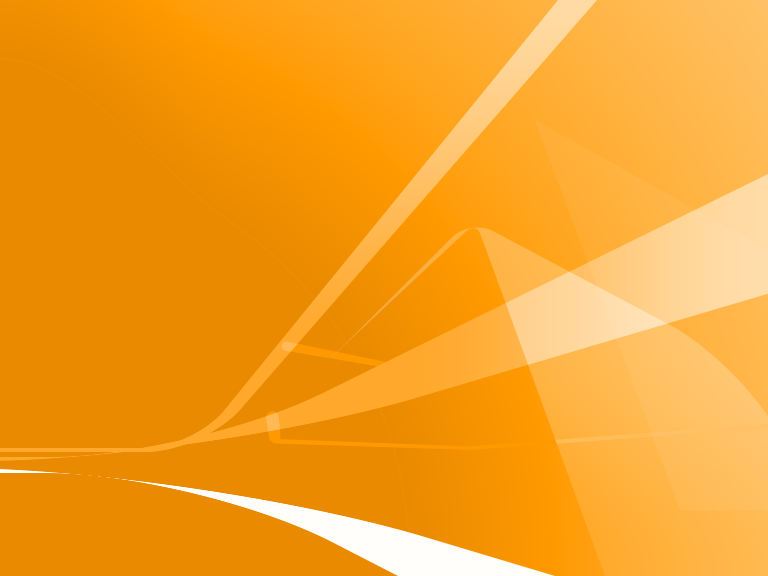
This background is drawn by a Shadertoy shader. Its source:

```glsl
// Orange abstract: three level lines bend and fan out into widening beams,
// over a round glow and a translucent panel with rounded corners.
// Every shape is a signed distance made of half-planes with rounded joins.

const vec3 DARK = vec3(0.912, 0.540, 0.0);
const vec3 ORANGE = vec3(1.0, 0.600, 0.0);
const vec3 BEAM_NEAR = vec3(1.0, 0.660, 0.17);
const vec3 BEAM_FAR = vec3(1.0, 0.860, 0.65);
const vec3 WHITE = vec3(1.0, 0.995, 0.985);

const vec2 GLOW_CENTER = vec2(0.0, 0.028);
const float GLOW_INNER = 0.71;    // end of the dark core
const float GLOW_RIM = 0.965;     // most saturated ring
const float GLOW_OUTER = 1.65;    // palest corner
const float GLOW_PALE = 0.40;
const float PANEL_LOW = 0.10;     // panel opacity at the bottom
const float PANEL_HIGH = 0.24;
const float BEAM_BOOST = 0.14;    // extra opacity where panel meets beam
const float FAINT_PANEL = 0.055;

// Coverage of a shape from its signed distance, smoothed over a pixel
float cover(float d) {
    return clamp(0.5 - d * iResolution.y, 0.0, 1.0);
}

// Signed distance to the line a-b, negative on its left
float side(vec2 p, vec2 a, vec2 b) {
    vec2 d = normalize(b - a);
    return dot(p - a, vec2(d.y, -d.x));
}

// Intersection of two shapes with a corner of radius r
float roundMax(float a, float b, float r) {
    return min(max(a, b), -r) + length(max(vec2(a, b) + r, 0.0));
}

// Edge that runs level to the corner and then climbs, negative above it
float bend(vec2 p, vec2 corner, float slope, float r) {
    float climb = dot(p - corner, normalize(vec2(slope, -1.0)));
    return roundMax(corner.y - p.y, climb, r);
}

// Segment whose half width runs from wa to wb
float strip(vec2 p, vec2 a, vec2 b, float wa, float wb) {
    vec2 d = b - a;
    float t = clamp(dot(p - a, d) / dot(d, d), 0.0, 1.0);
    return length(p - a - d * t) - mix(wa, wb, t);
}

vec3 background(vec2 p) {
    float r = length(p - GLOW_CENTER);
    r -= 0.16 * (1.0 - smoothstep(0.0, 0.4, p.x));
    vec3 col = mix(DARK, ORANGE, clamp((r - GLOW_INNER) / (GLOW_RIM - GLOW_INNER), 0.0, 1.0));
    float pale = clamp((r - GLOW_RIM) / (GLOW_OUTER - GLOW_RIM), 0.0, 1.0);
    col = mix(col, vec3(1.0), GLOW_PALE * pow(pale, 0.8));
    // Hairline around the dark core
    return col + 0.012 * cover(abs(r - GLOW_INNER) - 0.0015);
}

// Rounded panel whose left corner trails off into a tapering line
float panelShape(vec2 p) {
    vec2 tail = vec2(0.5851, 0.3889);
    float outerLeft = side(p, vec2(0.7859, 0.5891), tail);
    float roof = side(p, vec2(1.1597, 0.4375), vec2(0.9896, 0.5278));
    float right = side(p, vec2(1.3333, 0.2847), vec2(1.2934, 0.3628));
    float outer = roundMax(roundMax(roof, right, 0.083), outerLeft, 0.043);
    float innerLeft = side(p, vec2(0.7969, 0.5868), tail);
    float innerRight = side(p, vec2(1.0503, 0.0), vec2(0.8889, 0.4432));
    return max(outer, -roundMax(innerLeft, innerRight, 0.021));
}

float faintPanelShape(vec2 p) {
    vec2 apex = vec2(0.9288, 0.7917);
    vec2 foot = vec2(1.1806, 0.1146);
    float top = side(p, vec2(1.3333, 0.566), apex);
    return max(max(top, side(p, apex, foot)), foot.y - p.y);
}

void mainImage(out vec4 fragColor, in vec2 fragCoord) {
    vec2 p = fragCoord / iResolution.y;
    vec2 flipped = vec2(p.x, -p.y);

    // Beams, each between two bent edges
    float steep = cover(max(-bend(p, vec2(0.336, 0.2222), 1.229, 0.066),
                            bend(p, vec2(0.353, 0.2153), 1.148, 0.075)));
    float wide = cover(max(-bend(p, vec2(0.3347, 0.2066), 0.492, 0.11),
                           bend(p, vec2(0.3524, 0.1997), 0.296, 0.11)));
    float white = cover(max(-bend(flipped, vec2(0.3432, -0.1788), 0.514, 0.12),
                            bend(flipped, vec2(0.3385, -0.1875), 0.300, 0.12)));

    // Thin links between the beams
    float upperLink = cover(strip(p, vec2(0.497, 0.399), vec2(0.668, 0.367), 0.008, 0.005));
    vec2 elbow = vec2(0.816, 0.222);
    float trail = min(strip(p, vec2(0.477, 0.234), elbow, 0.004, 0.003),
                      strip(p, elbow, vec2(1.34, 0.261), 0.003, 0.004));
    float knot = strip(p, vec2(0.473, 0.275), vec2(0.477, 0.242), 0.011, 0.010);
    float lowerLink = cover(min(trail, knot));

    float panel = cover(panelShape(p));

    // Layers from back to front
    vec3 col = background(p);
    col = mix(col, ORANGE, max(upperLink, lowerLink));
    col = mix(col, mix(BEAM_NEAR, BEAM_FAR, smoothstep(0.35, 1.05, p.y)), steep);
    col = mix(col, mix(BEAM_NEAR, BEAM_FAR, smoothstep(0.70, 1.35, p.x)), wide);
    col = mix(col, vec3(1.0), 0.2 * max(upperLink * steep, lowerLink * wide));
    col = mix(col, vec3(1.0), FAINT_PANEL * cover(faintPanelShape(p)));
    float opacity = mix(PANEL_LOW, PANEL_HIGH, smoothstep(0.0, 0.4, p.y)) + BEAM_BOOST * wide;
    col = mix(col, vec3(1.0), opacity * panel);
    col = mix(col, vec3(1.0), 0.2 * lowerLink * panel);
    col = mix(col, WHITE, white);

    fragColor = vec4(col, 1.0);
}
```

__________________________________________________

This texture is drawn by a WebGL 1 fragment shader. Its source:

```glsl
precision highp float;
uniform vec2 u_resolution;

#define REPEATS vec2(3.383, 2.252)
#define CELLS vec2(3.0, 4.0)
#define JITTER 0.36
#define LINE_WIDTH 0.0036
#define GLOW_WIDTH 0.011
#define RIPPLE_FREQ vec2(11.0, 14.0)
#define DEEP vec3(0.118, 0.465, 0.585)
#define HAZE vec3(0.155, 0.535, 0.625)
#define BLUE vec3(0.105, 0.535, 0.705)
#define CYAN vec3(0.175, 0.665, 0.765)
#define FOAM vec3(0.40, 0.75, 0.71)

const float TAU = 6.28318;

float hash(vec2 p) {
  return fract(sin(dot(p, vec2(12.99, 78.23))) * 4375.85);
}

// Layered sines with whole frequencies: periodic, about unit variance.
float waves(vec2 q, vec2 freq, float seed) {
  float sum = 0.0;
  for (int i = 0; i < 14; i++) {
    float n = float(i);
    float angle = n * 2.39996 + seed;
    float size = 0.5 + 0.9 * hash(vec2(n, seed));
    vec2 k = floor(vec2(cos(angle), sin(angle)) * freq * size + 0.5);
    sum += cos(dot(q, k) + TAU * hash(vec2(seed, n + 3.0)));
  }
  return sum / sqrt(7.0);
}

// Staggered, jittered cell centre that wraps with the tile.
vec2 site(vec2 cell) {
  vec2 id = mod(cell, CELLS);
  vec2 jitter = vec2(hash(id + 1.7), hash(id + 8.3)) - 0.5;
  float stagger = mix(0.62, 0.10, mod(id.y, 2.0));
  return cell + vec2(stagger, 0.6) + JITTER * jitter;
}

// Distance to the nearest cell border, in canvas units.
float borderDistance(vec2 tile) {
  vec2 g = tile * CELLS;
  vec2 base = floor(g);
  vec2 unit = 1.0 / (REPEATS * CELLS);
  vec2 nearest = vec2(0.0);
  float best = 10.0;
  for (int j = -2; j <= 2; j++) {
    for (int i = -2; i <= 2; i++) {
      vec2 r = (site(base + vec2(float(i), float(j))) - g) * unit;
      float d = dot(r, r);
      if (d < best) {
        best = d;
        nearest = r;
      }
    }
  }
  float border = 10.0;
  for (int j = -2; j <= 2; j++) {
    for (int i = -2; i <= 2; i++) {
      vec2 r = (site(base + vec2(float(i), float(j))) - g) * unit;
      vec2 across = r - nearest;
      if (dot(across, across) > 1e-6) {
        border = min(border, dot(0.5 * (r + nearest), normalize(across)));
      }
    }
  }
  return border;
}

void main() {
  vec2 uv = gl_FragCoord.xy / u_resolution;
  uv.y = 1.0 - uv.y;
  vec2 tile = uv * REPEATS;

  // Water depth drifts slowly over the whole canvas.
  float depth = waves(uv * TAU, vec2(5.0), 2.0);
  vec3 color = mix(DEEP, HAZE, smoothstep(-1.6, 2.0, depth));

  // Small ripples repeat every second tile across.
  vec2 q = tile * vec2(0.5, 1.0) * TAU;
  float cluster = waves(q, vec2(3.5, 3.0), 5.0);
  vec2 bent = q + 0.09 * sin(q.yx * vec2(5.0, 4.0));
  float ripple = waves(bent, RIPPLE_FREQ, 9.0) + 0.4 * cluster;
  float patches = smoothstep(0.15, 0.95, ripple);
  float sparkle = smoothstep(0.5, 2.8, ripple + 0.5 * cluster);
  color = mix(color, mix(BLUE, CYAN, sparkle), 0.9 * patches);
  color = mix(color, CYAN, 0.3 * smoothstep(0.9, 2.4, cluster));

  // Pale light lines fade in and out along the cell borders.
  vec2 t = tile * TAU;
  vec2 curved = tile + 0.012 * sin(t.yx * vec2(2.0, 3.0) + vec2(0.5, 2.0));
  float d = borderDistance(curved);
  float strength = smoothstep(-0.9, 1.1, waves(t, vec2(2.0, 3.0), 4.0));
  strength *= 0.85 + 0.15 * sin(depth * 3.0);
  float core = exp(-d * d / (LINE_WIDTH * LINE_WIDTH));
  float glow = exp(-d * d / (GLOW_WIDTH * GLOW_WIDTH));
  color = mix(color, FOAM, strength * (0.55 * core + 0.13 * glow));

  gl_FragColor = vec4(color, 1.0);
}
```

__________________________________________________

> _Work task_
Report how many lines above hold "tail", number only.

> _Task answer_
3